*Goal of the exercise*:
Using the records provided below, locate and copy each line that contains the word "radius".

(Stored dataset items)
————————
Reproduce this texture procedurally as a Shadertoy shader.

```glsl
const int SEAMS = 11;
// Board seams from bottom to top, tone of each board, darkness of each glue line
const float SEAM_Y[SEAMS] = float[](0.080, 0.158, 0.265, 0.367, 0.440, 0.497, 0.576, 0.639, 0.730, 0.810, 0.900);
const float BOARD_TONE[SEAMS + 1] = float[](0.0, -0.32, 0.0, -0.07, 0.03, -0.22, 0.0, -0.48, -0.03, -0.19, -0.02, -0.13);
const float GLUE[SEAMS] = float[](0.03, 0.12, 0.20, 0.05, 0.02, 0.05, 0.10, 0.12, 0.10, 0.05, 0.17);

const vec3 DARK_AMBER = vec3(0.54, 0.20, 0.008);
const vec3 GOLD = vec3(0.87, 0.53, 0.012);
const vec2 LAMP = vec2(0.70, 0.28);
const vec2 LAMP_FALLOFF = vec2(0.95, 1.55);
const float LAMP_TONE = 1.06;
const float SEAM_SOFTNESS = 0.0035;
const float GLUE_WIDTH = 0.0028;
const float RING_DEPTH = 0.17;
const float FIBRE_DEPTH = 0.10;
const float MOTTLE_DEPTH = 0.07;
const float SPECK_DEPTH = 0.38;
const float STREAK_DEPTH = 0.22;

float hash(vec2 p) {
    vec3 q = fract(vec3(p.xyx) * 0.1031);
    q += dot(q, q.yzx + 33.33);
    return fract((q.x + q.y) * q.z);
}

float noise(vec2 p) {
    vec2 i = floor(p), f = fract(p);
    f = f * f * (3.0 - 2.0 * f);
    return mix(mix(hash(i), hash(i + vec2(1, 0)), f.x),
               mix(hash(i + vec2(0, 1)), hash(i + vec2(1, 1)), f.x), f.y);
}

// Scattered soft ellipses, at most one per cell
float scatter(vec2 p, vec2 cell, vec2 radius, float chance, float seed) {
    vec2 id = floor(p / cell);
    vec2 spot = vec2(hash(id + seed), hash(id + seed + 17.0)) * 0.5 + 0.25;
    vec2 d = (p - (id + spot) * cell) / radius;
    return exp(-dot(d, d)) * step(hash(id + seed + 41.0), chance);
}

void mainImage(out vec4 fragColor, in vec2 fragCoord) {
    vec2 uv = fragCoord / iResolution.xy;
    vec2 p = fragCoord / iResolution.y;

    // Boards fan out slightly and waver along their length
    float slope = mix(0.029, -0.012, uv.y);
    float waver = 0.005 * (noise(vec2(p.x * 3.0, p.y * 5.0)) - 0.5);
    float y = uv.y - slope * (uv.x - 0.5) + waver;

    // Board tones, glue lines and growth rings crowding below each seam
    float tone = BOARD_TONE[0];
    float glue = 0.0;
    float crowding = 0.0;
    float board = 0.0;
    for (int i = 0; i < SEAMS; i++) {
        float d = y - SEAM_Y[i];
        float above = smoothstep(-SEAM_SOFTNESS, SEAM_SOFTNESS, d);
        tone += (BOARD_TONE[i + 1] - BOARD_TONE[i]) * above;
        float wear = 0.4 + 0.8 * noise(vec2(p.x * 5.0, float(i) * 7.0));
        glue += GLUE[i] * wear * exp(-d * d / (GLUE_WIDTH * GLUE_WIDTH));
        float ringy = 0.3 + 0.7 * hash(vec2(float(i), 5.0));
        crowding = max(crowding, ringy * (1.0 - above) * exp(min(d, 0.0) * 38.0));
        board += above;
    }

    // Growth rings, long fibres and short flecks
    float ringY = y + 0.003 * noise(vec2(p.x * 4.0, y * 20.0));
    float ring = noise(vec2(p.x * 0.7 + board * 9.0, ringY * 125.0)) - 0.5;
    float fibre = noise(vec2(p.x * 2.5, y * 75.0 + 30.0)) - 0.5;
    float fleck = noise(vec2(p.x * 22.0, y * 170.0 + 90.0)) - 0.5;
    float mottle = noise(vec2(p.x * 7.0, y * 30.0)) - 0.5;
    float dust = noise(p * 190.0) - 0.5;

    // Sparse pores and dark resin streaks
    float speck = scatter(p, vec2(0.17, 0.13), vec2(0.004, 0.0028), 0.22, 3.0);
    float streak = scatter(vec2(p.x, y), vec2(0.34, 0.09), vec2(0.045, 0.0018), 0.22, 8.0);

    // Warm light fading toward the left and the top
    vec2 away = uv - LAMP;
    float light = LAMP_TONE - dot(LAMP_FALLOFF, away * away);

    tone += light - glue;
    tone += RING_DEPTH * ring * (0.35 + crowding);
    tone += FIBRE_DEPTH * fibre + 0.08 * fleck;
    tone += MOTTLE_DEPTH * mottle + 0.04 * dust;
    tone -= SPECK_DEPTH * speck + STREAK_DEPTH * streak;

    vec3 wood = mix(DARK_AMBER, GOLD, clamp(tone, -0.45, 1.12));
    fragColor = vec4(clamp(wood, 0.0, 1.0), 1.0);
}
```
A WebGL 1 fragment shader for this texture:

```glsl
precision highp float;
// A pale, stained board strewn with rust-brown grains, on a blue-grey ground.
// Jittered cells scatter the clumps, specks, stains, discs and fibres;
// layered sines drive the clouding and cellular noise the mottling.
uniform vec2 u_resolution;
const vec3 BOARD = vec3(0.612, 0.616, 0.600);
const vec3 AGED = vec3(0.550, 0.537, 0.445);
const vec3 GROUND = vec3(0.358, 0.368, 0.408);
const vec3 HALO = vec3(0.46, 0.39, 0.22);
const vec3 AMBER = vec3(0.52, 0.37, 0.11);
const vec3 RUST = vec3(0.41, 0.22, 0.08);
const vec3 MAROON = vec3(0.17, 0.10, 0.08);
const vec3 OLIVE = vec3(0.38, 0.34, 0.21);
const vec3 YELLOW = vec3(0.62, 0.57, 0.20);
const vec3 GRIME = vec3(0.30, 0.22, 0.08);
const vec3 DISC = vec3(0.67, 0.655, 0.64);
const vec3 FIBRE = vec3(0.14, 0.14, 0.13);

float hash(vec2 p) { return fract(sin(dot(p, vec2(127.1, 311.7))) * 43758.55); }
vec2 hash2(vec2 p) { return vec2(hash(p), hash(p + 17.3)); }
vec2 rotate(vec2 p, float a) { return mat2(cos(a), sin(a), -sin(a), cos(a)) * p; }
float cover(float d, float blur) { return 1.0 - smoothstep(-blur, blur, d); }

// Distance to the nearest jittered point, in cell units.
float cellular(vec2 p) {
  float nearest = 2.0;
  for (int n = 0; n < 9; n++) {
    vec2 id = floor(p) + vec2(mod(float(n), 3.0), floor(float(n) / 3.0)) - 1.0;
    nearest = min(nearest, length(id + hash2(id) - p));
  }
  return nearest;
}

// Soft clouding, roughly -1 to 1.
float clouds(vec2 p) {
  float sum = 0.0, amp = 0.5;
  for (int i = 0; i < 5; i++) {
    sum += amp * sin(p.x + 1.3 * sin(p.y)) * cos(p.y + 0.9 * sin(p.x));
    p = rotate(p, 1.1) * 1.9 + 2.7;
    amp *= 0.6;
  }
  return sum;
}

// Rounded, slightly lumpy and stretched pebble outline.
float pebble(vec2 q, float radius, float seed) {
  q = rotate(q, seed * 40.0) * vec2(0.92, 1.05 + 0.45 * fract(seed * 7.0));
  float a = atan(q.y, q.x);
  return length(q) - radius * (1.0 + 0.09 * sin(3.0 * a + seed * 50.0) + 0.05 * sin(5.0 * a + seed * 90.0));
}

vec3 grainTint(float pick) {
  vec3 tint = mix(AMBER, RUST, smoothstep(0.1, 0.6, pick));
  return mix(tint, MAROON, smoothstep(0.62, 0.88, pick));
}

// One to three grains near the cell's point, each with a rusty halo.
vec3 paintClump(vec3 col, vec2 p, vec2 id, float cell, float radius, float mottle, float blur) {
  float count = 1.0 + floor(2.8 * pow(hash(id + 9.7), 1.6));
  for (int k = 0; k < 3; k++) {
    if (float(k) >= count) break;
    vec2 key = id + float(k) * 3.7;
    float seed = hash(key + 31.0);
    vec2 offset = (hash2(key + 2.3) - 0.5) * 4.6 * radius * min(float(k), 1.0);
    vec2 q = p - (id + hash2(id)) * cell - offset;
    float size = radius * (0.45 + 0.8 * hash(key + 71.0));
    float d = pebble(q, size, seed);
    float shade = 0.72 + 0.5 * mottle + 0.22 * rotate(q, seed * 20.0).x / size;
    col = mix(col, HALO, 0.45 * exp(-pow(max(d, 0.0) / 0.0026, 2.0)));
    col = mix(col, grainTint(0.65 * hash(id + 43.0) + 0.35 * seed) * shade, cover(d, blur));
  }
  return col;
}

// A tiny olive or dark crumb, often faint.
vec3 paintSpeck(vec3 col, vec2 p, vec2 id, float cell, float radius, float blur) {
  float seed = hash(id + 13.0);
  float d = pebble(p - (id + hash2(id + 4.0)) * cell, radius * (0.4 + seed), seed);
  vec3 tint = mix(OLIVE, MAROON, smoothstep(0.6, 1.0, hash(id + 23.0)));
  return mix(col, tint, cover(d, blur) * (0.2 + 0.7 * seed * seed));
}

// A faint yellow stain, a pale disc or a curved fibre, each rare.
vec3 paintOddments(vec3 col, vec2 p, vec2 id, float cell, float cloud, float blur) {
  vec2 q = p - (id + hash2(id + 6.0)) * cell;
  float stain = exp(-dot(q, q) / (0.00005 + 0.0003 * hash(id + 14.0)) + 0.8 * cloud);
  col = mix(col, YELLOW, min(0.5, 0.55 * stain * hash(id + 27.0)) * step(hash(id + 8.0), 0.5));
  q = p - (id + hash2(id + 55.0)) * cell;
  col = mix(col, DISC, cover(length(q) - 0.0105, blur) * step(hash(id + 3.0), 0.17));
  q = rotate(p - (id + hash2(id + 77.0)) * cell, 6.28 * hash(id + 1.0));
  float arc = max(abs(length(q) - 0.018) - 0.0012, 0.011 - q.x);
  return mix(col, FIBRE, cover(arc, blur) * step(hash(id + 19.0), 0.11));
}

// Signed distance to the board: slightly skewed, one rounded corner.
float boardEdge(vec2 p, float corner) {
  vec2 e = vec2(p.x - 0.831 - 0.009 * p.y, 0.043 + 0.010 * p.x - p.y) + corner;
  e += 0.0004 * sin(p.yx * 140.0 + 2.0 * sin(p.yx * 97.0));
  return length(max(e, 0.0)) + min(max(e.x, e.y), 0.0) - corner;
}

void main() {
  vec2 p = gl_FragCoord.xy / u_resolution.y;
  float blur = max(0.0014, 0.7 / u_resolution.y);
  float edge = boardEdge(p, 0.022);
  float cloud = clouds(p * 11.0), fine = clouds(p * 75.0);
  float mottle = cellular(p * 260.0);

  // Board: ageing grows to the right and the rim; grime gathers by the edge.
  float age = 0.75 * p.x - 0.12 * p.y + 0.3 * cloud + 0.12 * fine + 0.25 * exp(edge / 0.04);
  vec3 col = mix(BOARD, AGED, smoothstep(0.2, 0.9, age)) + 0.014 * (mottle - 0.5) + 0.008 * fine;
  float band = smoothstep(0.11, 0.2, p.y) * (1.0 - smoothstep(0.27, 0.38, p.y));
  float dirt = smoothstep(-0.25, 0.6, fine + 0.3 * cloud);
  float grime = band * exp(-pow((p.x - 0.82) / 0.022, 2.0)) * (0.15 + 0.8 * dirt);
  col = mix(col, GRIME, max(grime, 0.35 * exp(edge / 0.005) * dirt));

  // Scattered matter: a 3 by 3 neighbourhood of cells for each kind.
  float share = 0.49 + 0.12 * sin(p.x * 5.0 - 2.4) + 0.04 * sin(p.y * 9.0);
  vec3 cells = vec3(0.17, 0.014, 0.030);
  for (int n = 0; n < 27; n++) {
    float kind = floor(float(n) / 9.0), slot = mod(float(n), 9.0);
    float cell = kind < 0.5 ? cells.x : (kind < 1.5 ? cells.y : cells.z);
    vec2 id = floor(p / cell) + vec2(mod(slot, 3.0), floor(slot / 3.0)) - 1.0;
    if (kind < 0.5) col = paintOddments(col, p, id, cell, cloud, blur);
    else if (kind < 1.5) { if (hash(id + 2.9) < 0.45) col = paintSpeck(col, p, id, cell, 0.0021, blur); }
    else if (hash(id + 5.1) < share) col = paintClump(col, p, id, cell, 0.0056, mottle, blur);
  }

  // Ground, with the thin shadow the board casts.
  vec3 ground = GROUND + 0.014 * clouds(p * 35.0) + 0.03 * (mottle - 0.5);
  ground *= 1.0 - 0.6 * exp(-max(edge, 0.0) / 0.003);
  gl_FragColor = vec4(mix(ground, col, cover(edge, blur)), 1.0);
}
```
————————
*Response for this exercise*:
float scatter(vec2 p, vec2 cell, vec2 radius, float chance, float seed) {
    vec2 d = (p - (id + spot) * cell) / radius;
float pebble(vec2 q, float radius, float seed) {
  return length(q) - radius * (1.0 + 0.09 * sin(3.0 * a + seed * 50.0) + 0.05 * sin(5.0 * a + seed * 90.0));
vec3 paintClump(vec3 col, vec2 p, vec2 id, float cell, float radius, float mottle, float blur) {
    vec2 offset = (hash2(key + 2.3) - 0.5) * 4.6 * radius * min(float(k), 1.0);
    float size = radius * (0.45 + 0.8 * hash(key + 71.0));
vec3 paintSpeck(vec3 col, vec2 p, vec2 id, float cell, float radius, float blur) {
  float d = pebble(p - (id + hash2(id + 4.0)) * cell, radius * (0.4 + seed), seed);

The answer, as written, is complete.